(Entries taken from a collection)
++++++++++++++++++++

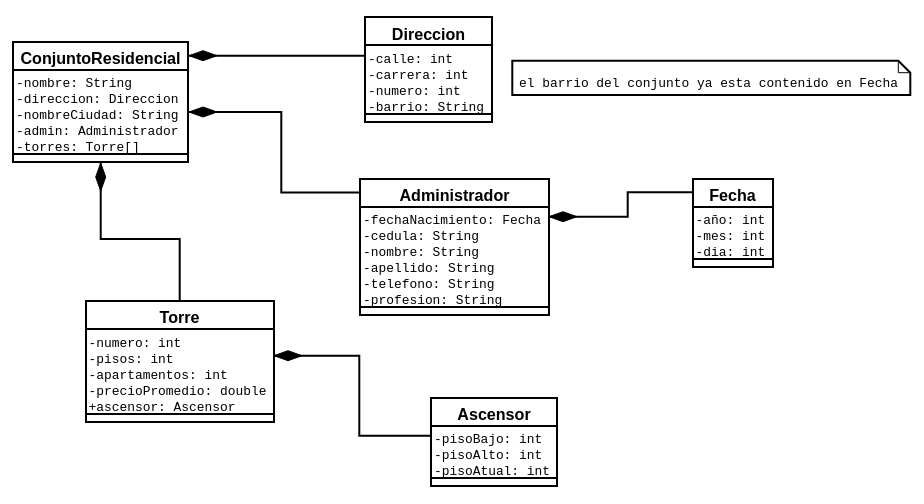
<!DOCTYPE html>
<html lang="es">
<head>
<meta charset="utf-8">
<title>Diagrama de clases</title>
<style>
  :root {
    --ink: #000;
    --paper: #fff;
    --stroke: 2px;
    --pitch: 16.2px;
    --list-top: 4.5px;
    --title-line: 31px;
  }
  * { box-sizing: border-box; margin: 0; padding: 0; }
  body { width: 924px; height: 504px; overflow: hidden; background: var(--paper); color: var(--ink); }
  .diagram { position: relative; width: 924px; height: 504px; overflow: hidden; }
  .connectors { position: absolute; inset: 0; }
  .connectors .link { fill: none; stroke: var(--ink); stroke-width: 2; }
  .connectors .diamond { fill: var(--ink); stroke: var(--ink); }

  .class {
    position: absolute;
    display: flex;
    flex-direction: column;
    border: var(--stroke) solid var(--ink);
    background: var(--paper);
  }
  .class h2 {
    flex: none;
    height: 28px;
    border-bottom: var(--stroke) solid var(--ink);
    font: bold 16.1px/var(--title-line) "Liberation Sans", Arial, sans-serif;
    text-align: center;
    white-space: nowrap;
  }
  .attributes {
    flex: 1 1 0;
    min-height: 0;
    padding: var(--list-top) 0 0 2px;
    list-style: none;
  }
  .attributes li, .note p {
    height: var(--pitch);
    font: 12.9px/var(--pitch) "Liberation Mono", "Courier New", monospace;
    white-space: nowrap;
  }
  .operations { flex: none; height: 8px; border-top: var(--stroke) solid var(--ink); }

  #conjunto { left: 12px; top: 41px; width: 177px; height: 122px; }
  #direccion { left: 364px; top: 16px; width: 129px; height: 107px; --pitch: 16px; --list-top: 5.6px; --title-line: 33px; }
  #administrador { left: 359px; top: 178px; width: 191px; height: 138px; }
  #fecha { left: 691.5px; top: 178px; width: 82px; height: 90px; }
  #torre { left: 84.5px; top: 300px; width: 190px; height: 123px; --pitch: 16px; --list-top: 5.6px; }
  #ascensor { left: 430px; top: 397px; width: 128px; height: 90px; --pitch: 16px; --list-top: 4.6px; }

  .note { position: absolute; left: 511px; top: 59px; width: 401px; height: 38px; padding: 16.5px 0 0 8px; }
  .note svg { position: absolute; left: 0; top: 0; }
  .note p { position: relative; }
  .sheet { fill: var(--paper); stroke: var(--ink); stroke-width: 2; }
  .fold { fill: none; stroke: var(--ink); stroke-width: 1; }
</style>
</head>
<body>
<main class="diagram">
  <svg class="connectors" width="924" height="504" viewBox="0 0 924 504" aria-hidden="true">
    <defs>
      <polygon id="composition" class="diamond" points="0,0 14,-5 28,0 14,5"/>
    </defs>
    <path class="link" d="M189 55.7H365"/>
    <path class="link" d="M189 112H281.3V192.5H360"/>
    <path class="link" d="M100.7 163V239H179.7V301"/>
    <path class="link" d="M549 216.7H627.7V192.3H692"/>
    <path class="link" d="M274 355.7H359.3V435.7H431"/>
    <use href="#composition" x="189" y="55.7"/>
    <use href="#composition" x="189" y="112"/>
    <use href="#composition" transform="translate(100.7 163) rotate(90)"/>
    <use href="#composition" x="549" y="216.7"/>
    <use href="#composition" x="274" y="355.7"/>
  </svg>

  <section class="class" id="conjunto">
    <h2>ConjuntoResidencial</h2>
    <ul class="attributes">
      <li>-nombre: String</li>
      <li>-direccion: Direccion</li>
      <li>-nombreCiudad: String</li>
      <li>-admin: Administrador</li>
      <li>-torres: Torre[]</li>
    </ul>
    <div class="operations"></div>
  </section>

  <section class="class" id="direccion">
    <h2>Direccion</h2>
    <ul class="attributes">
      <li>-calle: int</li>
      <li>-carrera: int</li>
      <li>-numero: int</li>
      <li>-barrio: String</li>
    </ul>
    <div class="operations"></div>
  </section>

  <section class="class" id="administrador">
    <h2>Administrador</h2>
    <ul class="attributes">
      <li>-fechaNacimiento: Fecha</li>
      <li>-cedula: String</li>
      <li>-nombre: String</li>
      <li>-apellido: String</li>
      <li>-telefono: String</li>
      <li>-profesion: String</li>
    </ul>
    <div class="operations"></div>
  </section>

  <section class="class" id="fecha">
    <h2>Fecha</h2>
    <ul class="attributes">
      <li>-año: int</li>
      <li>-mes: int</li>
      <li>-dia: int</li>
    </ul>
    <div class="operations"></div>
  </section>

  <section class="class" id="torre">
    <h2>Torre</h2>
    <ul class="attributes">
      <li>-numero: int</li>
      <li>-pisos: int</li>
      <li>-apartamentos: int</li>
      <li>-precioPromedio: double</li>
      <li>+ascensor: Ascensor</li>
    </ul>
    <div class="operations"></div>
  </section>

  <section class="class" id="ascensor">
    <h2>Ascensor</h2>
    <ul class="attributes">
      <li>-pisoBajo: int</li>
      <li>-pisoAlto: int</li>
      <li>-pisoAtual: int</li>
    </ul>
    <div class="operations"></div>
  </section>

  <aside class="note">
    <svg width="401" height="38" viewBox="0 0 401 38" aria-hidden="true">
      <polygon class="sheet" points="1.3,1.7 387.3,1.7 399.3,13.7 399.3,36 1.3,36"/>
      <polyline class="fold" points="387.3,1.7 387.3,13.7 399.3,13.7"/>
    </svg>
    <p>el barrio del conjunto ya esta contenido en Fecha</p>
  </aside>
</main>
</body>
</html>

++++++++++++++++++++

> _TASK OBJECTIVE_: If an entry contains a picture, leave it out and repeat the rest exactly.

> _SOLUTION_:
<!DOCTYPE html>
<html lang="es">
<head>
<meta charset="utf-8">
<title>Diagrama de clases</title>
<style>
  :root {
    --ink: #000;
    --paper: #fff;
    --stroke: 2px;
    --pitch: 16.2px;
    --list-top: 4.5px;
    --title-line: 31px;
  }
  * { box-sizing: border-box; margin: 0; padding: 0; }
  body { width: 924px; height: 504px; overflow: hidden; background: var(--paper); color: var(--ink); }
  .diagram { position: relative; width: 924px; height: 504px; overflow: hidden; }
  .connectors { position: absolute; inset: 0; }
  .connectors .link { fill: none; stroke: var(--ink); stroke-width: 2; }
  .connectors .diamond { fill: var(--ink); stroke: var(--ink); }

  .class {
    position: absolute;
    display: flex;
    flex-direction: column;
    border: var(--stroke) solid var(--ink);
    background: var(--paper);
  }
  .class h2 {
    flex: none;
    height: 28px;
    border-bottom: var(--stroke) solid var(--ink);
    font: bold 16.1px/var(--title-line) "Liberation Sans", Arial, sans-serif;
    text-align: center;
    white-space: nowrap;
  }
  .attributes {
    flex: 1 1 0;
    min-height: 0;
    padding: var(--list-top) 0 0 2px;
    list-style: none;
  }
  .attributes li, .note p {
    height: var(--pitch);
    font: 12.9px/var(--pitch) "Liberation Mono", "Courier New", monospace;
    white-space: nowrap;
  }
  .operations { flex: none; height: 8px; border-top: var(--stroke) solid var(--ink); }

  #conjunto { left: 12px; top: 41px; width: 177px; height: 122px; }
  #direccion { left: 364px; top: 16px; width: 129px; height: 107px; --pitch: 16px; --list-top: 5.6px; --title-line: 33px; }
  #administrador { left: 359px; top: 178px; width: 191px; height: 138px; }
  #fecha { left: 691.5px; top: 178px; width: 82px; height: 90px; }
  #torre { left: 84.5px; top: 300px; width: 190px; height: 123px; --pitch: 16px; --list-top: 5.6px; }
  #ascensor { left: 430px; top: 397px; width: 128px; height: 90px; --pitch: 16px; --list-top: 4.6px; }

  .note { position: absolute; left: 511px; top: 59px; width: 401px; height: 38px; padding: 16.5px 0 0 8px; }
  .note svg { position: absolute; left: 0; top: 0; }
  .note p { position: relative; }
  .sheet { fill: var(--paper); stroke: var(--ink); stroke-width: 2; }
  .fold { fill: none; stroke: var(--ink); stroke-width: 1; }
</style>
</head>
<body>
<main class="diagram">
  <svg class="connectors" width="924" height="504" viewBox="0 0 924 504" aria-hidden="true">
    <defs>
      <polygon id="composition" class="diamond" points="0,0 14,-5 28,0 14,5"/>
    </defs>
    <path class="link" d="M189 55.7H365"/>
    <path class="link" d="M189 112H281.3V192.5H360"/>
    <path class="link" d="M100.7 163V239H179.7V301"/>
    <path class="link" d="M549 216.7H627.7V192.3H692"/>
    <path class="link" d="M274 355.7H359.3V435.7H431"/>
    <use href="#composition" x="189" y="55.7"/>
    <use href="#composition" x="189" y="112"/>
    <use href="#composition" transform="translate(100.7 163) rotate(90)"/>
    <use href="#composition" x="549" y="216.7"/>
    <use href="#composition" x="274" y="355.7"/>
  </svg>

  <section class="class" id="conjunto">
    <h2>ConjuntoResidencial</h2>
    <ul class="attributes">
      <li>-nombre: String</li>
      <li>-direccion: Direccion</li>
      <li>-nombreCiudad: String</li>
      <li>-admin: Administrador</li>
      <li>-torres: Torre[]</li>
    </ul>
    <div class="operations"></div>
  </section>

  <section class="class" id="direccion">
    <h2>Direccion</h2>
    <ul class="attributes">
      <li>-calle: int</li>
      <li>-carrera: int</li>
      <li>-numero: int</li>
      <li>-barrio: String</li>
    </ul>
    <div class="operations"></div>
  </section>

  <section class="class" id="administrador">
    <h2>Administrador</h2>
    <ul class="attributes">
      <li>-fechaNacimiento: Fecha</li>
      <li>-cedula: String</li>
      <li>-nombre: String</li>
      <li>-apellido: String</li>
      <li>-telefono: String</li>
      <li>-profesion: String</li>
    </ul>
    <div class="operations"></div>
  </section>

  <section class="class" id="fecha">
    <h2>Fecha</h2>
    <ul class="attributes">
      <li>-año: int</li>
      <li>-mes: int</li>
      <li>-dia: int</li>
    </ul>
    <div class="operations"></div>
  </section>

  <section class="class" id="torre">
    <h2>Torre</h2>
    <ul class="attributes">
      <li>-numero: int</li>
      <li>-pisos: int</li>
      <li>-apartamentos: int</li>
      <li>-precioPromedio: double</li>
      <li>+ascensor: Ascensor</li>
    </ul>
    <div class="operations"></div>
  </section>

  <section class="class" id="ascensor">
    <h2>Ascensor</h2>
    <ul class="attributes">
      <li>-pisoBajo: int</li>
      <li>-pisoAlto: int</li>
      <li>-pisoAtual: int</li>
    </ul>
    <div class="operations"></div>
  </section>

  <aside class="note">
    <svg width="401" height="38" viewBox="0 0 401 38" aria-hidden="true">
      <polygon class="sheet" points="1.3,1.7 387.3,1.7 399.3,13.7 399.3,36 1.3,36"/>
      <polyline class="fold" points="387.3,1.7 387.3,13.7 399.3,13.7"/>
    </svg>
    <p>el barrio del conjunto ya esta contenido en Fecha</p>
  </aside>
</main>
</body>
</html>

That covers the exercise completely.